§ **WORK INSTRUCTION**
Would you print the records below from the first line through the line containing "width: var(--w);", skipping the pictures?

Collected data
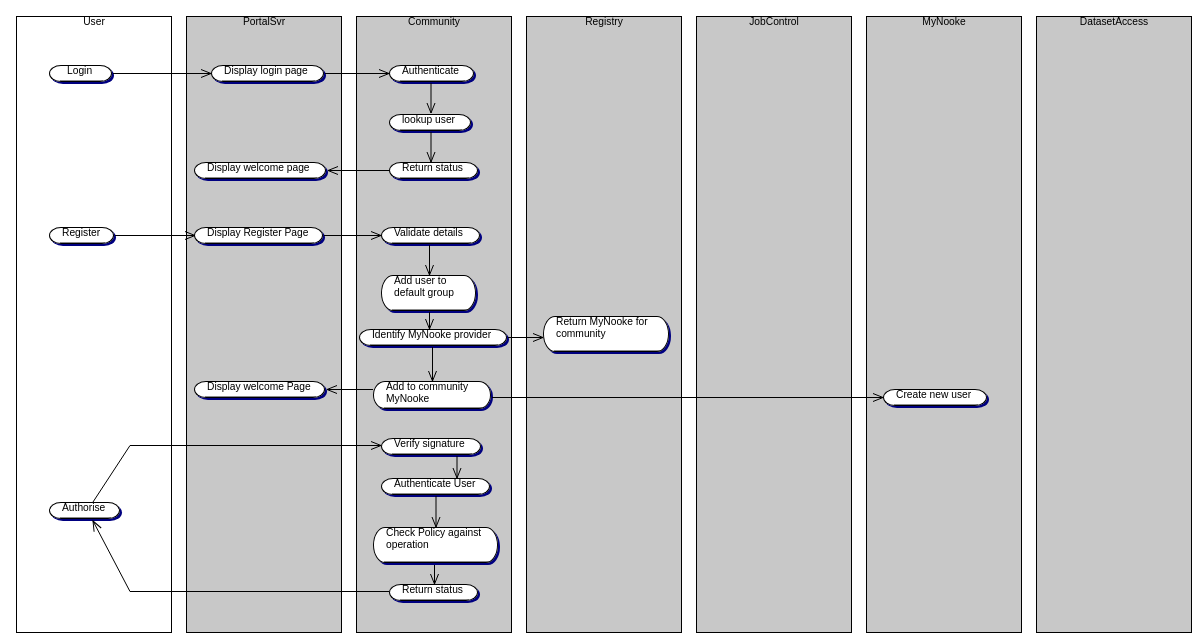
<!DOCTYPE html>
<html lang="en">
<head>
<meta charset="utf-8">
<title>Portal activity swimlanes</title>
<style>
:root {
  --ink: #000;
  --paper: #fff;
  --lane: #c8c8c8;
  --shadow: #000080;
}
* { box-sizing: border-box; margin: 0; padding: 0; }
body { background: var(--paper); overflow: hidden; }
.diagram {
  position: relative;
  width: 1200px;
  height: 641px;
  overflow: hidden;
  background: var(--paper);
  color: var(--ink);
  font: 10.25px/12px "Liberation Sans", Arial, sans-serif;
}
.lanes { display: flex; gap: 14px; padding: 16px 0 0 16px; }
.lane {
  width: 156px;
  height: 617px;
  background: var(--lane);
  box-shadow: inset 0 0 0 1px var(--ink);
}
.lane.actor { background: var(--paper); }
.lane h2 { font: inherit; text-align: center; }
.step {
  position: absolute;
  left: var(--x);
  top: var(--y);
  width: var(--w);
  height: 17px;
  padding-left: 13px;
  white-space: nowrap;
  background: var(--paper);
  border-radius: 12px / 50%;
  box-shadow: inset 0 0 0 1px var(--ink), 2px 2px 0 var(--shadow);
}
.step::after {
  content: "";
  position: absolute;
  left: 11px;
  right: 9px;
  bottom: 1px;
  height: 1px;
  background: var(--ink);
  opacity: .45;
}
.step.short { padding-left: 18px; }
.step.medium { height: 28px; }
.step.tall { height: 36px; }
.flows { position: absolute; left: 0; top: 0; }
</style>
</head>
<body>
<main class="diagram">
  <div class="lanes">
    <section class="lane actor"><h2>User</h2></section>
    <section class="lane"><h2>PortalSvr</h2></section>
    <section class="lane"><h2>Community</h2></section>
    <section class="lane"><h2>Registry</h2></section>
    <section class="lane"><h2>JobControl</h2></section>
    <section class="lane"><h2>MyNooke</h2></section>
    <section class="lane"><h2>DatasetAccess</h2></section>
  </div>

  <!-- Login -->
  <div class="step short" style="--x:49px;--y:65px;--w:63px">Login</div>
  <div class="step" style="--x:211px;--y:65px;--w:113px">Display login page</div>
  <div class="step" style="--x:389px;--y:65px;--w:85px">Authenticate</div>
  <div class="step" style="--x:389px;--y:114px;--w:82px">lookup user</div>
  <div class="step" style="--x:389px;--y:162px;--w:89px">Return status</div>
  <div class="step" style="--x:194px;--y:162px;--w:132px">Display welcome page</div>

  <!-- Register -->
  <div class="step" style="--x:49px;--y:227px;--w:65px">Register</div>
  <div class="step" style="--x:194px;--y:227px;--w:129px">Display Register Page</div>
  <div class="step" style="--x:381px;--y:227px;--w:99px">Validate details</div>
  <div class="step tall" style="--x:381px;--y:275px;--w:95px">Add user to<br>default group</div>
  <div class="step" style="--x:359px;--y:329px;--w:148px">Identify MyNooke provider</div>
  <div class="step tall" style="--x:543px;--y:316px;--w:126px">Return MyNooke for<br>community</div>
  <div class="step medium" style="--x:373px;--y:381px;--w:118px">Add to community<br>MyNooke</div>
  <div class="step" style="--x:194px;--y:381px;--w:131px">Display welcome Page</div>
  <div class="step" style="--x:883px;--y:389px;--w:104px">Create new user</div>

  <!-- Authorise -->
  <div class="step" style="--x:49px;--y:502px;--w:71px">Authorise</div>
  <div class="step" style="--x:381px;--y:438px;--w:100px">Verify signature</div>
  <div class="step" style="--x:381px;--y:478px;--w:109px">Authenticate User</div>
  <div class="step tall" style="--x:373px;--y:527px;--w:125px">Check Policy against<br>operation</div>
  <div class="step" style="--x:389px;--y:584px;--w:89px">Return status</div>

  <svg class="flows" width="1200" height="641" viewBox="0 0 1200 641" aria-hidden="true">
    <defs>
      <marker id="arrow" markerUnits="userSpaceOnUse" markerWidth="14" markerHeight="12" refX="11" refY="6" orient="auto">
        <path d="M1 2L11 6L1 10" fill="none" stroke="#000"/>
      </marker>
    </defs>
    <g fill="none" stroke="#000" marker-end="url(#arrow)">
      <g id="login-flow">
        <path d="M113 73.5H211" marker-end="url(#arrow)"/>
        <path d="M325 73.5H389" marker-end="url(#arrow)"/>
        <path d="M431 83V113" marker-end="url(#arrow)"/>
        <path d="M431 132V162" marker-end="url(#arrow)"/>
        <path d="M389 170.5H328" marker-end="url(#arrow)"/>
      </g>
      <g id="register-flow">
        <path d="M115 235.5H195" marker-end="url(#arrow)"/>
        <path d="M324 235.5H381" marker-end="url(#arrow)"/>
        <path d="M429.5 245V275" marker-end="url(#arrow)"/>
        <path d="M429.5 312V329" marker-end="url(#arrow)"/>
        <path d="M508 337.5H543" marker-end="url(#arrow)"/>
        <path d="M432.5 347V381" marker-end="url(#arrow)"/>
        <path d="M373 389.5H327" marker-end="url(#arrow)"/>
        <path d="M492 397.5H883" marker-end="url(#arrow)"/>
      </g>
      <g id="authorise-flow">
        <path d="M93 502L130 445.5H381" marker-end="url(#arrow)"/>
        <path d="M457 456V478" marker-end="url(#arrow)"/>
        <path d="M436 496V527" marker-end="url(#arrow)"/>
        <path d="M434.5 565V584" marker-end="url(#arrow)"/>
        <path d="M389 591.5H130L93 521" marker-end="url(#arrow)"/>
      </g>
    </g>
  </svg>
</main>
</body>
</html>
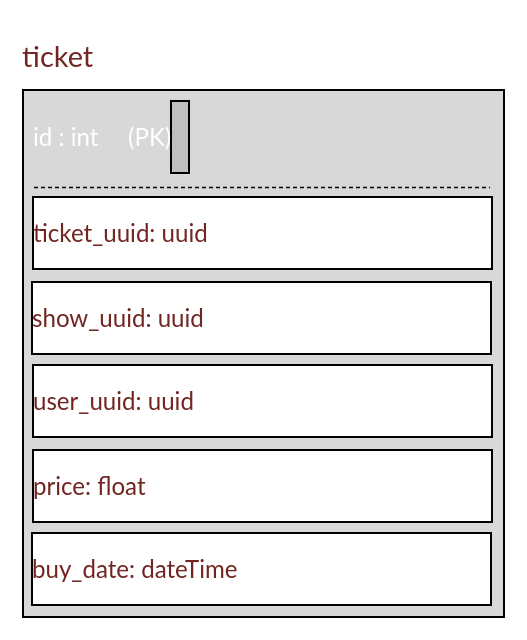
<!DOCTYPE html>
<html lang="en">
<head>
<meta charset="utf-8">
<title>ticket entity</title>
<style>
:root {
  --paper: #ffffff;
  --panel: #d8d8d8;
  --marker: #bfbfbf;
  --line: #000000;
  --text: #722622;
  --key-text: #ffffff;
}
* { box-sizing: border-box; }
html, body { margin: 0; overflow: hidden; }
body {
  width: 527px;
  height: 640px;
  background: var(--paper);
  color: var(--text);
  font: 24.1px/1.2 Lato, "Open Sans", sans-serif;
}
.entity {
  width: 527px;
  height: 640px;
  padding: 38px 22px 22px;
  display: flex;
  flex-direction: column;
}
.entity-name {
  margin: 0;
  height: 51px;
  flex: none;
  font-size: 29px;
  font-weight: 400;
  line-height: 36px;
}
.table {
  width: 483px;
  height: 529px;
  flex: none;
  padding: 0 8px;
  border: 2px solid var(--line);
  background: var(--panel);
}
.primary-key {
  position: relative;
  height: 105px;
  color: var(--key-text);
}
.primary-key span {
  position: absolute;
  top: 31px;
  line-height: 30px;
  white-space: nowrap;
}
.key-field { left: 1px; }
.key-tag { left: 96px; }
.key-marker {
  position: absolute;
  left: 138px;
  top: 9px;
  width: 20px;
  height: 74px;
  border: 2px solid var(--line);
  background: var(--marker);
}
.divider {
  position: absolute;
  left: 2px;
  top: 95px;
  width: 456px;
  height: 4px;
}
.fields {
  margin: 0;
  padding: 0;
  list-style: none;
  display: flex;
  flex-direction: column;
  gap: 10px;
}
.fields li {
  position: relative;
  width: 461px;
  height: 74px;
  border: 2px solid var(--line);
  background: var(--paper);
  line-height: 70px;
  text-indent: -1px;
  white-space: nowrap;
}
.fields li:nth-child(even) { top: 1px; }
.fields li:nth-child(2), .fields li:nth-child(5) { left: -1px; }
.joined { position: relative; }
.joined::after {
  content: "";
  position: absolute;
  left: 0.28em;
  bottom: 0.65em;
  width: 0.17em;
  height: 0.07em;
  background: currentColor;
}
</style>
</head>
<body>
<main class="entity">
  <h1 class="entity-name"><span class="joined">ti</span>cket</h1>
  <section class="table">
    <div class="primary-key">
      <div class="key-marker"></div>
      <span class="key-field">id : int</span>
      <span class="key-tag">(PK)</span>
      <svg class="divider" viewBox="0 0 456 4" aria-hidden="true">
        <line x1="0" y1="1.5" x2="456" y2="1.5" stroke="var(--line)" stroke-width="1.5" stroke-dasharray="4 3"/>
      </svg>
    </div>
    <ul class="fields">
      <li><span class="joined">ti</span>cket_uuid: uuid</li>
      <li>show_uuid: uuid</li>
      <li>user_uuid: uuid</li>
      <li>price: float</li>
      <li>buy_date: dateTime</li>
    </ul>
  </section>
</main>
</body>
</html>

§ **EXERCISE SOLUTION**
<!DOCTYPE html>
<html lang="en">
<head>
<meta charset="utf-8">
<title>Portal activity swimlanes</title>
<style>
:root {
  --ink: #000;
  --paper: #fff;
  --lane: #c8c8c8;
  --shadow: #000080;
}
* { box-sizing: border-box; margin: 0; padding: 0; }
body { background: var(--paper); overflow: hidden; }
.diagram {
  position: relative;
  width: 1200px;
  height: 641px;
  overflow: hidden;
  background: var(--paper);
  color: var(--ink);
  font: 10.25px/12px "Liberation Sans", Arial, sans-serif;
}
.lanes { display: flex; gap: 14px; padding: 16px 0 0 16px; }
.lane {
  width: 156px;
  height: 617px;
  background: var(--lane);
  box-shadow: inset 0 0 0 1px var(--ink);
}
.lane.actor { background: var(--paper); }
.lane h2 { font: inherit; text-align: center; }
.step {
  position: absolute;
  left: var(--x);
  top: var(--y);
  width: var(--w);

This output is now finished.